Applied behavior specialists from the New England Center for Children (NECC), a non-profit research and education center, will be working closely with students, teachers and parents in the autism program to improve readiness skills for general education curriculum, build better social cues and encourage new methods of teaching children with autism.

Dedicated in transforming the lives of children with autism through education, research and technology, NECC is providing essential skills for Warren-Prescott’s autistic community based on proven teaching methods and over 35 years of research and practice.  NECC has created the Autism Curriculum Encyclopedia (ACE) which is an interactive database containing assessment tools, lesson plans, teaching materials, and student performance reports for more than 1,300 skills drawn from curriculum used at NECC.

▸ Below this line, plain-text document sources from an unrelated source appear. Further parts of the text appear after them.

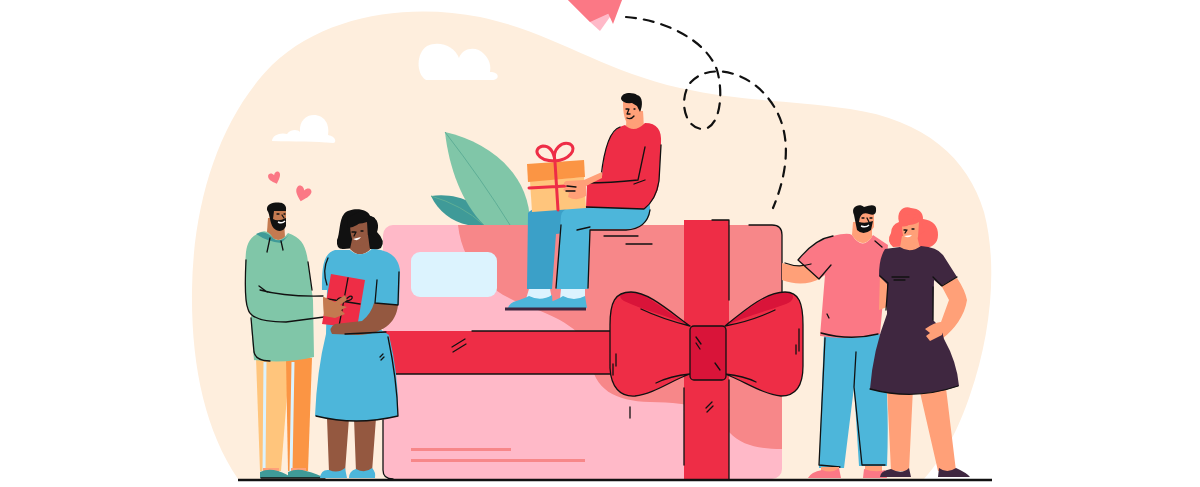
<!DOCTYPE html>
<html lang="en">
<head>
<meta charset="utf-8">
<title>Gift card illustration</title>
<style>
:root{--cream:#feeedd;--ink:#111;--pink:#ffb9c8;--coral:#f78789;--red:#ee2d46;--deep:#d91439;--blue:#4db6da;--blue-dark:#3ba0c8;--ice:#dcf3fe;--green:#80c6a8;--teal:#3f9a98;--skin:#ffa078;--skin-dark:#945840;--tan:#c47a50;--gold:#ffc57c;--orange:#fb9544;--plum:#3f2740;--rose:#fb7885;--hair:#ff6660}
html,body{margin:0;background:#fff;overflow:hidden}
svg{display:block;width:1200px;height:487px}
.cream{fill:var(--cream)}.ink{fill:var(--ink)}.pink{fill:var(--pink)}.coral{fill:var(--coral)}.red{fill:var(--red)}.deep{fill:var(--deep)}.blue{fill:var(--blue)}.blue-dark{fill:var(--blue-dark)}.ice{fill:var(--ice)}.green{fill:var(--green)}.teal{fill:var(--teal)}.skin{fill:var(--skin)}.skin-dark{fill:var(--skin-dark)}.tan{fill:var(--tan)}.gold{fill:var(--gold)}.orange{fill:var(--orange)}.plum{fill:var(--plum)}.rose{fill:var(--rose)}.hair{fill:var(--hair)}.white{fill:#fff}
.line{fill:none;stroke:var(--ink);stroke-width:1.3;stroke-linecap:round;stroke-linejoin:round}
.trail{fill:none;stroke:var(--ink);stroke-width:2.2;stroke-dasharray:10 8;stroke-linecap:round}
.ribbon-line{fill:none;stroke:var(--red);stroke-width:3;stroke-linecap:round}
</style>
</head>
<body>
<svg viewBox="0 0 1200 487" role="img" aria-label="Two couples and a seated man with presents around a giant gift card tied with a red bow">
<defs>
<path id="heart" d="M0 6C-5 2-7-1-6-4C-5-7-1-6 0-3C2-7 6-6 6-3C6 0 3 3 0 6Z"/>
<clipPath id="card-shape"><rect x="383" y="225" width="399" height="254" rx="10"/></clipPath>
</defs>

<g id="backdrop">
<path class="cream" d="M238 479C205 430 191 365 192 290C193 205 218 120 272 65C325 14 410 3 480 17C555 33 600 70 680 88C745 102 790 100 850 109C925 120 968 158 984 212C998 265 991 335 970 395C958 430 945 455 924 479Z"/>
<path class="white" d="M426 80C416 74 416 53 427 46C440 40 455 47 459 58C463 47 477 46 484 54C490 60 491 66 490 72C500 72 500 80 492 80Z"/>
<path class="white" d="M272 141C272 135 281 132 287 134C290 129 298 129 300 132C299 121 306 115 314 115C324 115 330 124 328 135C336 136 337 143 333 143C315 141 295 142 272 141Z"/>
<use href="#heart" class="rose" transform="translate(275 178) rotate(-18)"/>
<use href="#heart" class="rose" transform="translate(303 194) rotate(18) scale(1.25)"/>
</g>

<g id="paper-plane">
<path class="pink" d="M568 0H622L600 31L590 22Z"/>
<path class="rose" d="M568 0H588L612 12L590 22ZM588 0H622L613 24L608 13Z"/>
<path class="trail" d="M626 17C665 20 706 40 717 70C724 94 720 128 703 129C684 129 678 98 691 82C710 62 748 72 768 98C794 130 788 172 773 208"/>
</g>

<g id="leaves">
<path class="teal" d="M431 196C455 192 484 203 494 225H468C452 222 438 211 431 196Z"/>
<path class="green" d="M445 132C493 143 531 177 530 225H484C462 203 449 168 445 132Z"/>
<path d="M445 132Q482 180 510 225M431 196Q462 205 484 225" fill="none" stroke="#5eae96"/>
</g>

<g id="gift-card">
<rect class="pink" x="383" y="225" width="399" height="254" rx="10"/>
<g clip-path="url(#card-shape)">
<path class="coral" d="M458 225C462 262 486 290 520 303C560 318 587 330 590 358C594 390 615 401 650 402C695 403 715 408 729 432C742 446 760 449 782 449V225Z"/>
<path class="red" d="M383 331H690V374H383Z"/>
</g>
<rect class="ice" x="411" y="252" width="86" height="45" rx="9"/>
<path class="coral" d="M411 448H511V451H411ZM411 459H585V462H411Z"/>
<path class="line" d="M383 420V470Q383 479 393 479M749 225H772Q782 225 782 235V300M395 374H612M472 331H612M452 347L465 339M453 352L466 344M604 236H638M626 244H652M630 407V418"/>
<rect class="red" x="684" y="220" width="45" height="259"/>
<path class="line" d="M712 220H729V300M729 380V479M684 388V465M706 408L712 402M707 412L713 406"/>
<g id="bow">
<path class="red" d="M690 326C668 310 648 292 631 292C615 292 610 302 610 325V368C611 387 620 397 635 396C654 394 672 380 690 374Z"/>
<path class="red" d="M725 326C746 309 766 292 785 292C799 292 803 303 803 325V366C803 386 796 396 781 396C762 394 744 381 725 374Z"/>
<path class="deep" d="M690 326C663 310 647 293 631 292C622 292 616 296 624 301C645 311 669 316 690 326ZM725 326C748 309 768 293 785 292C795 292 796 300 786 304C764 312 743 317 725 326Z"/>
<path class="line" d="M690 326C668 310 648 292 631 292C615 292 610 302 610 325V368C611 387 620 397 635 396C654 394 672 380 690 374M725 326C746 309 766 292 785 292C799 292 803 303 803 325V366C803 386 796 396 781 396C762 394 744 381 725 374M690 326Q662 319 641 309M725 326Q752 321 775 310M690 374Q670 376 656 383M725 374Q744 376 756 382M616 354V366M613 364V375M799 329V351M796 345V354"/>
<rect class="deep" x="690" y="326" width="36" height="54" rx="4"/>
<rect class="line" x="690" y="326" width="36" height="54" rx="4"/>
<path class="line" d="M696 337L701 344M696 343L700 349M715 363L720 370"/>
</g>
</g>

<g id="seated-man">
<path class="blue-dark" d="M528 213C532 206 552 204 594 207L590 230L556 234L552 289H527Z"/>
<path class="blue" d="M561 216C562 208 572 206 590 206L649 202C654 219 642 229 626 229H590L588 289H556Z"/>
<path class="line" d="M556 288L561 225M588 288L590 230H626Q647 229 650 210M577 230L590 227"/>
<path class="ice" d="M529 289H550L552 299H526ZM561 289H585V299H560Z"/>
<path class="blue" d="M508 308C510 300 521 301 529 296Q541 302 552 295L553 308ZM546 308C548 300 557 301 563 296Q574 302 585 296L587 308Z"/>
<path d="M505 309H586" stroke="#3f2740" stroke-width="3"/>
<path class="skin" d="M627 111H643L644 128Q635 135 626 126Z"/>
<path class="skin" d="M623 102H641V117Q637 126 629 124Q623 121 623 102Z"/>
<path class="ink" d="M621 99C621 92 633 92 637 95C643 96 643 106 640 112L637 106L632 103Q623 104 621 99Z"/>
<path class="line" d="M626 109H628M634 109H635M629 109L627 114H630M627 118Q631 120 634 116" stroke-width="1"/>
<path class="red" d="M625 125Q634 134 645 123C657 123 662 130 661 143L659 181C659 192 653 201 645 209Q615 207 586 208L587 185L602 177C604 155 606 130 625 125Z"/>
<path class="line" d="M661 145L659 181Q656 200 644 209L586 207M601 177C604 150 610 130 620 127M586 183Q610 183 638 180M638 180L645 147M645 180L634 184"/>
<path class="gold" d="M530 181L584 177L586 208L532 212Z"/>
<path class="orange" d="M527 164L584 160L585 177L528 182Z"/>
<path class="ribbon-line" d="M555 162L558 210M529 188L585 185M555 161C536 161 532 148 543 146C551 146 554 154 555 161C552 149 562 141 570 144C578 149 569 160 555 161"/>
<path class="skin" d="M602 172L584 180L566 181Q561 184 567 186L563 190L569 193L568 197Q577 202 586 196V186L602 178Z"/>
<path class="line" d="M567 186L576 187M566 191L575 191" stroke-width=".7"/>
</g>

<g id="left-man">
<path class="gold" d="M256 358H290L281 471H260Z"/>
<path class="orange" d="M286 358H312L308 471H288Z"/>
<path d="M265 362L264 471M293 362L291 471" fill="none" stroke="#dcf3fe" stroke-width="3"/>
<path class="skin" d="M263 468H279V474H263ZM291 468H306V474H291Z"/>
<path class="teal" d="M260 478V472Q268 468 278 471Q287 474 292 478ZM288 478V472Q297 468 306 471Q318 474 324 478Z"/>
<path class="line" d="M261 478H325" stroke-width="2"/>
<path class="tan" d="M268 218H284L285 238Q274 244 267 232Z"/>
<path class="green" d="M257 234Q267 227 273 238Q280 244 288 233C302 238 306 246 308 262L313 300L314 357Q285 364 254 360Q251 330 251 313Q244 306 246 282C245 255 244 241 257 234Z"/>
<path class="teal" d="M256 234Q265 229 274 239Q280 243 289 235L281 243Q268 242 256 234Z"/>
<path class="tan" d="M269 207H286V225Q282 232 275 230Q269 225 269 207Z"/>
<path class="ink" d="M267 210C266 202 278 202 282 203Q287 205 286 211L274 211L273 219Q278 222 286 218V226Q283 233 276 230C269 226 271 215 267 210Z"/>
<path d="M278 222Q282 224 285 221" fill="none" stroke="#fff" stroke-width="1.4"/>
<path class="line" d="M277 214H279M284 214H285M282 215L284 218" stroke-width="1"/>
<path class="line" d="M246 260Q244 300 248 309Q251 322 286 322L324 317M251 318L254 352Q256 361 270 361M260 290Q285 297 323 296M267 292L259 286M308 262L312 290M270 238L267 252M281 241L283 250"/>
<path class="tan" d="M323 297L334 300L344 296L347 301L340 306L347 307L342 311L346 314L336 318L324 316Z"/>
</g>

<g id="left-woman">
<path class="skin-dark" d="M327 418H349L345 472H329ZM354 418H376L372 472H356Z"/>
<path class="blue" d="M320 478Q321 469 329 470Q338 474 345 468L347 478ZM349 478Q349 471 356 469Q365 474 372 468Q376 472 375 478Z"/>
<path class="ink" d="M344 214C350 207 368 208 370 216C379 218 379 227 377 232Q386 241 381 248Q374 252 366 247L344 249Q336 250 337 240C340 234 339 220 344 214Z"/>
<path class="skin-dark" d="M353 235H368L370 250Q359 259 350 249Z"/>
<path class="blue" d="M335 250H350Q360 259 372 249C390 250 398 257 400 270L399 305L374 303L380 329L389 335Q399 376 398 416Q356 426 315 416Q317 370 326 334L327 290H322C322 270 322 254 335 250Z"/>
<path class="skin-dark" d="M350 223Q360 225 367 222L368 238Q364 247 357 246Q350 241 350 223Z"/>
<path class="ink" d="M348 228Q358 227 364 218Q370 221 370 234L375 238V218L360 211L347 218Z"/>
<path d="M353 239Q358 242 361 237L353 239" fill="#fff"/>
<path class="line" d="M352 232H355M361 231H363M356 232L354 236" stroke-width="1"/>
<path class="red" d="M331 274L365 280L357 328L322 324Z"/>
<path class="line" d="M348 278L339 326M328 299L360 304M345 299C334 294 336 307 345 301C352 290 357 301 345 301"/>
<path class="skin-dark" d="M374 303L398 305C396 324 382 334 358 335L332 334Q328 328 335 324L362 321Q371 314 374 303Z"/>
<path class="tan" d="M323 297L335 302L345 295L347 300L340 305L347 307L341 310L345 314L335 318L324 316Z"/>
<path class="line" d="M327 285Q322 270 328 258M399 272L398 305L375 303L377 280M388 337Q397 380 398 416Q356 426 316 416M345 334L386 332M380 357L383 354M381 360L384 357" stroke-width="1"/>
</g>

<g id="right-man">
<path class="blue" d="M824 334H881Q890 390 887 466H859L854 387L844 468H819Z"/>
<path class="line" d="M825 338L819 465L840 467M854 387L862 465H885M854 387L856 352"/>
<path class="skin" d="M821 467H839V474H821ZM865 466H882V474H865Z"/>
<path class="rose" d="M808 478Q811 472 822 470Q832 474 839 468L841 478ZM863 478L864 469Q875 473 885 470L887 478Z"/>
<path class="skin" d="M811 264L821 278C809 285 795 285 782 280V263Q797 268 811 264Z"/>
<path class="rose" d="M833 236Q848 232 852 235Q863 252 873 235L888 245L880 334Q850 341 820 336L825 275L819 279L798 260C808 250 818 240 833 236Z"/>
<path class="skin" d="M853 222H872V237Q862 250 852 235Z"/>
<path class="skin" d="M855 211H874V227Q869 235 861 233Q855 228 855 211Z"/>
<path class="ink" d="M854 215C850 206 860 203 864 207Q875 203 876 208Q877 217 869 214Q860 211 859 222Q865 224 873 221L871 230Q863 236 857 230Z"/>
<path d="M861 226Q866 228 869 225" fill="none" stroke="#fff" stroke-width="1.4"/>
<path class="line" d="M862 218H864M870 218H872M867 218L869 222M785 263Q798 268 811 264M798 260L819 279L831 265M798 260Q815 239 833 236M821 333Q850 341 878 334M827 314L829 318M875 241L882 247"/>
</g>

<g id="right-woman">
<path class="skin" d="M887 388H913L909 471H891ZM919 388H946L956 471H938Z"/>
<path class="plum" d="M880 477Q880 471 891 469Q902 475 909 468L911 477ZM938 477L939 468Q947 474 956 468Q967 473 970 477Z"/>
<path class="hair" d="M899 222C896 211 904 205 911 208Q923 209 923 219Q938 221 938 235C938 247 926 250 918 246L893 247Q886 241 891 233Q891 225 899 222Z"/>
<path class="skin" d="M902 236H917L920 248Q909 256 900 247Z"/>
<path class="skin" d="M902 225Q912 226 919 222L918 237Q914 246 907 243Q902 239 902 225Z"/>
<path class="hair" d="M900 226Q910 229 914 217Q922 220 919 235L925 231L919 215L904 214Z"/>
<path d="M904 236Q909 239 912 235L904 236" fill="#fff"/>
<path class="line" d="M904 230H906M912 229H914M907 230L905 233" stroke-width="1"/>
<path class="skin" d="M957 278Q965 290 967 300C965 315 954 330 943 338L927 340Q921 335 927 329L941 322L949 300L941 285Z"/>
<path class="skin" d="M880 274L888 280L887 307L879 310Z"/>
<path class="plum" d="M885 249L900 247Q910 254 921 246Q937 247 943 255L957 277L941 286L934 280L933 320Q942 328 944 339Q957 362 959 386Q914 401 870 389Q873 350 887 314V284L879 276Q879 258 885 249Z"/>
<path class="skin" d="M925 329Q936 321 943 322L942 335L930 341L926 336L930 333Z"/>
<path class="line" d="M880 276L888 283L886 310M957 277L942 286L933 277M933 287V320M870 389Q914 401 958 386M892 277H909M894 280H905"/>
</g>

<path id="ground" d="M238 480H992" stroke="#111" stroke-width="2.6"/>
</svg>
</body>
</html>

Improving science and technology skills among elementary and middle school students is becoming an essential goal for all of our nation’s youth in public schools.  Warren-Prescott has stepped up their efforts by introducing programs from Boston-based Science from Scientists (SfS), non-profit firm striving to improve science and technology awareness in today’s schools.  SfS typically works with more than 24 schools, roughly 2,000 students annually, to instruct children based on Massachusetts STEM framework curriculum, or Science, Technology, Engineering & Math.  STEM standards were developed based on Governor Deval Patrick’s STEM Advisory Council, created to ensure that all students are educated in STEM fields, enabling them to pursue post-secondary degrees or careers in these areas.

“We’re very lucky that our school is located in a hotbed of science, research and technology companies as well as campuses of higher learning, such as MIT,” said Principal Michele Davis.  “What better way to learn science than to learn it from actual scientists.”